-House: you can sit down, but you don't get candy

2. Choose any seat you want.

3. If you have extra candy, you can choose to share it with someone who has no candy. If you do share, you can sit down.

What's the point?

Prompt thinking about agriculture and population

Students must work together

Use of logic and algorithm

Introduction to consequential task

Physics

Making Measurements

Mass

Volumn

Density

Environment Science

Air quality

Waste recycling

Land restoration

Biology

Photosynthesis

Ecosystem

Yeast process

**Explore**

**Using data to graph population growth and food consumption around the world**

=

Population Growth in America vs. India

Now students are given a variety of questions in which they analyze the graph and apply

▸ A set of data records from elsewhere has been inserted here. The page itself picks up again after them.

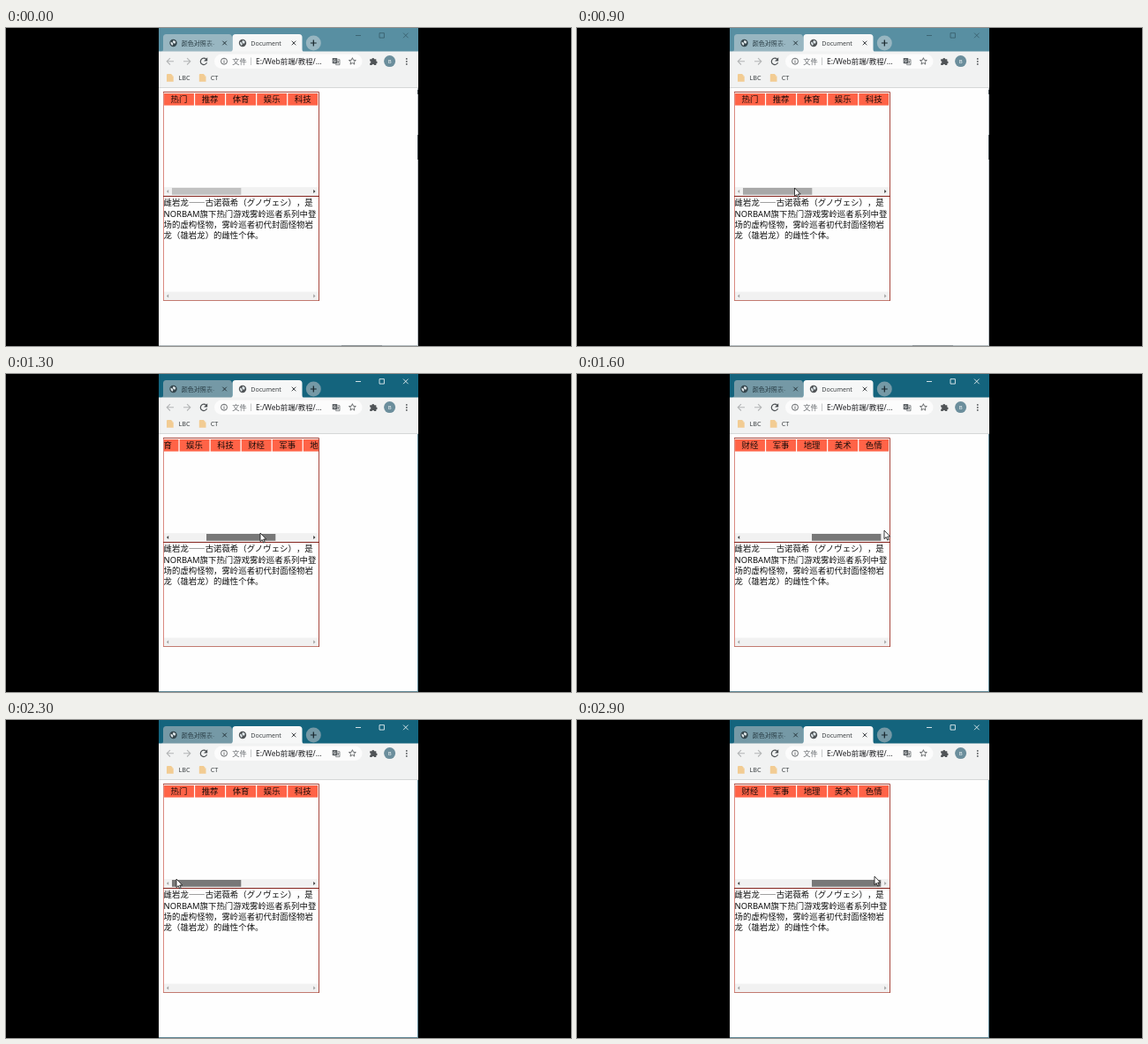
Animation, 640 px wide and 360 px high, one loop 3 s. Source, as an HTML page:

```html
<!DOCTYPE html>
<html lang="zh-CN">
<head>
<meta charset="utf-8">
<title>Scrolling menu</title>
<style>
html, body { margin: 0; width: 100%; height: 100%; overflow: hidden; background: #000; }
svg { display: block; width: 640px; height: 360px; }
text {
  font-family: "Noto Sans CJK SC", "Noto Sans CJK", sans-serif;
  text-spacing-trim: space-all;
  white-space: pre;
}
.lat { font-family: "Noto Sans", "Open Sans", sans-serif; }
.line { fill: none; stroke-linecap: butt; }
</style>
</head>
<body>
<svg viewBox="0 0 640 360" xmlns="http://www.w3.org/2000/svg">
  <defs>
    <clipPath id="page"><rect x="173" y="0" width="294" height="360"/></clipPath>
    <clipPath id="menuClip"><rect x="178.6" y="72.6" width="176" height="108"/></clipPath>
    <linearGradient id="fade" gradientUnits="userSpaceOnUse" x1="224" x2="242" y1="0" y2="0">
      <stop offset="0" stop-color="#24373f"/>
      <stop offset="1" stop-color="#24373f" stop-opacity=".2"/>
    </linearGradient>
  </defs>
  <rect width="640" height="360"/>
  <g clip-path="url(#page)">
    <rect x="173" y="0" width="294" height="360" fill="#fefefe"/>

    <!-- title bar and tabs -->
    <rect id="bar" x="173" y="0" width="294" height="28"/>
    <path id="backTab" d="M175 27q3 0 3-3V10.500q0-3.500 3.500-3.500h71q3.500 0 3.500 3.500v13.500q0 3 3 3z"/>
    <path d="M253 27.500q3.500 0 3.500-3.500V10.500q0-3.500 3.500-3.500h72q3.500 0 3.500 3.500v13.500q0 3.500 3.500 3.500z" fill="#f6f7f7"/>
    <g id="globes"></g>
    <text x="198.700" y="19.600" font-size="7.060" fill="url(#fade)">颜色对照表-</text>
    <text class="lat" x="277.300" y="19.600" font-size="7.060" fill="#3c4043">Document</text>
    <path class="line" d="M245.300 14.700l4.600 4.600m0-4.600l-4.600 4.600" stroke="#26353b"/>
    <path class="line" d="M323.700 14.700l4.600 4.600m0-4.600l-4.600 4.600" stroke="#45494c"/>
    <circle id="plus" cx="348.300" cy="17" r="8.500"/>
    <path class="line" d="M344.900 17h6.800m-3.400-3.400v6.800" stroke="#17242a" stroke-width="1.200"/>
    <path id="controls" class="line" d="M396 8.500h6M423 5.700h5.400v5.400h-5.400zM450 5.600l5.600 5.600m0-5.600l-5.600 5.600" stroke-width=".8"/>

    <!-- toolbar -->
    <rect x="173" y="26.500" width="294" height="41" fill="#f1f2f2"/>
    <rect x="236" y="29.500" width="167.500" height="16.500" rx="8.250" fill="#fcfcfc"/>
    <path class="line" d="M190 37.800h-7.600m3.500-3.700l-3.700 3.700l3.700 3.700" stroke="#b3b5b6" stroke-width="1.100"/>
    <path class="line" d="M201 37.800h7.600m-3.500-3.700l3.700 3.700l-3.700 3.700" stroke="#b3b5b6" stroke-width="1.100"/>
    <path class="line" d="M226.800 35.400a3.700 3.700 0 1 0 .7 3.700" stroke="#4c5053" stroke-width="1.200"/>
    <path d="M228.200 33.200v4.200h-4.200z" fill="#4c5053"/>
    <circle cx="247" cy="37.700" r="3.500" class="line" stroke="#55595c" stroke-width=".9"/>
    <path class="line" d="M247 35.600v.9m0 .7v2.500" stroke="#55595c" stroke-width=".9"/>
    <text x="256.300" y="40.700" font-size="8.230" fill="#676b6f">文件</text>
    <path class="line" d="M277.500 33.500v8.500" stroke="#b8babc" stroke-width=".8"/>
    <text y="40.700" font-size="8.450" fill="#202124"><tspan x="283" class="lat">E:/Web</tspan><tspan>前端</tspan><tspan class="lat">/</tspan><tspan>教程</tspan><tspan class="lat">/...</tspan></text>
    <rect x="369.700" y="34" width="5.500" height="6.200" rx=".6" fill="#5b6064"/>
    <path class="line" d="M373.300 36.300a1.300 1.300 0 1 0 .2 1.300h-1.200" stroke="#fff" stroke-width=".6"/>
    <path class="line" d="M375.300 35.700h2.700v6h-4.300l-.6-1.500M374.800 37.600h2.600m-.6 0q-.4 1.800-1.800 2.900m.5-1.800l1.900 2" stroke="#5b6064" stroke-width=".7"/>
    <path id="star" class="line" stroke="#55595c" stroke-width=".85"/>
    <path d="M412.200 35.300h2.200a1.350 1.350 0 0 1 2.700 0h2.200v2.300a1.300 1.300 0 0 1 0 2.600v1.900h-2.300a1.200 1.200 0 0 0-2.400 0h-2.400v-2.300a1.200 1.200 0 0 0 0-2.400z" fill="#505457"/>
    <circle cx="434.600" cy="37.600" r="6.500" fill="#6b8e9c"/>
    <text class="lat" x="434.600" y="39.800" font-size="6" text-anchor="middle" fill="#eef4f6">B</text>
    <g fill="#505457"><circle cx="453.800" cy="34.900" r=".9"/><circle cx="453.800" cy="37.900" r=".9"/><circle cx="453.800" cy="40.900" r=".9"/></g>

    <!-- bookmarks -->
    <g fill="#f2cc93">
      <path d="M182 53q0-1 1-1h4.500v1h1v7.700h-6.500z M188 54.500h1.700v6.200h-1.700z"/>
      <path d="M218.800 53q0-1 1-1h4.500v1h1v7.700h-6.500z M224.800 54.500h1.700v6.200h-1.700z"/>
    </g>
    <text class="lat" x="195.500" y="59.300" font-size="7.200" fill="#3c4043">LBC</text>
    <text class="lat" x="231.700" y="59.300" font-size="7.200" fill="#3c4043">CT</text>
    <path class="line" d="M173 67.500h294" stroke="#d6d8d8"/>

    <!-- menu box -->
    <g clip-path="url(#menuClip)"><g id="menu"></g></g>
    <g id="bars"></g>
    <rect id="thumb" y="181" width="78.300" height="7.800"/>

    <!-- article box -->
    <g id="story" font-size="9.420" fill="#111"></g>
    <path class="line" d="M178.500 72v237" stroke="#d98a80"/>
    <path class="line" d="M178 308.500h177" stroke="#c27a70"/>
    <path class="line" d="M178 72.500h176.500v236.500" stroke="#a8483e"/>
    <path class="line" d="M178 190.500h177" stroke="#85251f" stroke-width="1.100"/>

    <!-- window edges -->
    <path id="edge" class="line" d="M466.500 68v292M173 359.500h294"/>
    <path id="behind" class="line" d="M466.500 70v5M466.500 121v28" stroke="#3f4a50"/>
    <path id="under" class="line" d="M380 359.500h46" stroke="#8d9599"/>
    <path id="cursor" d="M0 0v9.600l2.200-2 1.500 3.500 1.500-.7-1.500-3.400h3z" fill="#fff" stroke="#111" stroke-width=".8" stroke-linejoin="round"/>
  </g>
</svg>
<script>
const NS = "http://www.w3.org/2000/svg";
const $ = id => document.getElementById(id);
const set = (el, attrs) => {
  for (const k in attrs) el.setAttribute(k, attrs[k]);
  return el;
};
const add = (parent, tag, attrs, text) => {
  const el = set(document.createElementNS(NS, tag), attrs);
  if (text) el.textContent = text;
  return parent.appendChild(el);
};

const LOOP = 3000, STEP = 100;
const PITCH = 35.05, TRAVEL = 78, GRAB_X = 249, THUMB_X = 188;
const labels = "热门 推荐 体育 娱乐 科技 财经 军事 地理 美术 色情".split(" ");

labels.forEach((label, i) => {
  const x = 179.1 + i * PITCH;
  add($("menu"), "rect", { x, y: 74, width: PITCH - 1.2, height: 13.6, fill: "#ff6347" });
  add($("menu"), "text", { x: x + 16.9, y: 84.4, "font-size": 9.42, "text-anchor": "middle", fill: "#1c0d0a" }, label);
});

const story = [
  "雌岩龙——古诺薇希（グノヴェシ），是",
  "旗下热门游戏雾岭巡者系列中登",
  "场的虚构怪物，雾岭巡者初代封面怪物岩",
  "龙（雄岩龙）的雌性个体。"
];
story.forEach((line, i) => {
  const row = add($("story"), "text", { x: 178.6, y: 201.1 + i * 12.4 });
  if (i === 1) add(row, "tspan", { class: "lat" }, "NORBAM");
  add(row, "tspan", {}, line);
});

// Scroll tracks with their end arrows
const arrow = (x, y, dir) =>
  add($("bars"), "path", { d: `M${x - dir} ${y - 2.1}l${2.3 * dir} 2.1l${-2.3 * dir} 2.100z`, fill: "#a3a3a3" });
const arrows = [180.2, 298.6].map(y => {
  add($("bars"), "rect", { x: 178.8, y, width: 175.5, height: 9.7, fill: "#f1f1f1" });
  return [arrow(183.2, y + 4.8, -1), arrow(349.2, y + 4.8, 1)];
})[0];

for (const [x, ink] of [[189.5, "#34454c"], [268, "#505457"]]) {
  add($("globes"), "circle", { cx: x, cy: 17, r: 4.2, fill: ink });
  add($("globes"), "path", {
    d: `M${x - 3} 15.600l2.300 1.200l.5 1.700l-1 1.600q-2.300-1.500-1.800-4.500zM${x + .3} 13.800l2.500 1.600l-.8 2.300l-1.900-.5l-.8-1.700z`,
    fill: "#dce4e7"
  });
}

const points = Array.from({ length: 10 }, (_, i) => {
  const r = i % 2 ? 1.8 : 4.1, a = i * Math.PI / 5;
  return `${392.4 + r * Math.sin(a)} ${37.8 - r * Math.cos(a)}`;
});
$("star").setAttribute("d", "M" + points.join("L") + "Z");

// Pointer path: time, x, y
const path = [
  [200, 452, 68], [400, 363, 103], [600, 305, 138], [800, 256, 177],
  [900, 246.500, 181], [1000, 248, 181], [1100, 255, 181], [1300, 288, 180],
  [1500, 333, 178], [1600, 348, 177], [1700, 351, 177], [1800, 344, 178],
  [2000, 285, 180], [2200, 212, 180], [2300, 193, 180], [2400, 193, 180],
  [2500, 203, 180], [2700, 275, 179], [2900, 337, 177]
];

function pointer(t) {
  const n = path.findIndex(p => p[0] >= t);
  const b = path[n], a = path[Math.max(0, n - 1)];
  const k = b === a ? 0 : (t - a[0]) / (b[0] - a[0]);
  return [a[1] + (b[1] - a[1]) * k, a[2] + (b[2] - a[2]) * k];
}

function draw(t) {
  const shown = t >= 200, drag = t >= 1000;
  const [x, y] = pointer(t);
  const pos = drag ? Math.min(TRAVEL, Math.max(0, x - GRAB_X)) : 0;
  const hover = shown && y >= 180;

  set($("cursor"), { transform: `translate(${x} ${y})`, visibility: shown ? "visible" : "hidden" });
  set($("thumb"), { x: THUMB_X + pos, fill: drag ? "#787878" : hover ? "#a8a8a8" : "#c1c1c1" });
  set($("menu"), { transform: `translate(${-pos / TRAVEL * PITCH * 5} 0)` });
  set(arrows[0], { fill: pos > 0 ? "#404040" : "#a3a3a3" });
  set(arrows[1], { fill: pos < TRAVEL ? "#404040" : "#a3a3a3" });

  set($("bar"), { fill: drag ? "#14647d" : "#588fa2" });
  set($("backTab"), { fill: drag ? "#7599a6" : "#98b6c1" });
  set($("plus"), { fill: drag ? "#7599a6" : "#98b6c1" });
  set($("controls"), { stroke: drag ? "#fff" : "#365c69" });
  set($("edge"), { stroke: drag ? "#5f8795" : "#b4bcc0" });
  for (const id of ["behind", "under"]) set($(id), { visibility: drag ? "hidden" : "visible" });
}

function tick() {
  draw(Math.floor(performance.now() % LOOP / STEP) * STEP);
  requestAnimationFrame(tick);
}
tick();
</script>
</body>
</html>
```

Get two graphs for their country (population growth and agricultural index).

Be assigned a country.

Use tracing paper to overlay the two graphs and answer questions about the composite graph.

Each Group Will:

Graph the derivatives of the two original graphs, overlay them, and answer questions about the composite graph.

Let's do an example!

+

Food Production in America vs. India

=

+

After this, groups will change: One person from the India group and one person from the America group will join up and share their experiences.

Which increases faster? How do you know?

National-wise, India has a relatively faster increase in population because the rate of India population growth is about 18.2 Million people per year and the rate of US population growth is about 7 Million people per year based on the increase from 1990 to 2000.

Population growth for India and US

Which increases faster? How do you know?

National-wise, India has a faster increase in food production because the rate of food production for US is about 1.8 per year and the rate of food production for India is about 2.2 per year based on the increase from 1990 to 2000.

Can you find a trend? What does this mean in terms of food production and population growth?

In general, food production and population are increasing for both US and India, but India population and food production grow faster than US ones.

Food Production for India and US

Do you think Indian per capita food production more than US have, and why?

No, because the initial average food production in US is about 0.3088 per million people in the year of 1990, but the initial average food production in India is about 0.0806 per million people. Looking at the year of 2000, the average food production in US is about 0.3416 per million people, but average food production in India is about 0.0882 per million people.

This means that the US per capita food production increase more than 10.6 percent from 1990 to 2000, but India only increase about less than 9.5 percent.

**Example**

Make a graph

What does the area under the graph represent?

The area under the curve represents the total per capita food production from 1990 to 2000.

Algorithm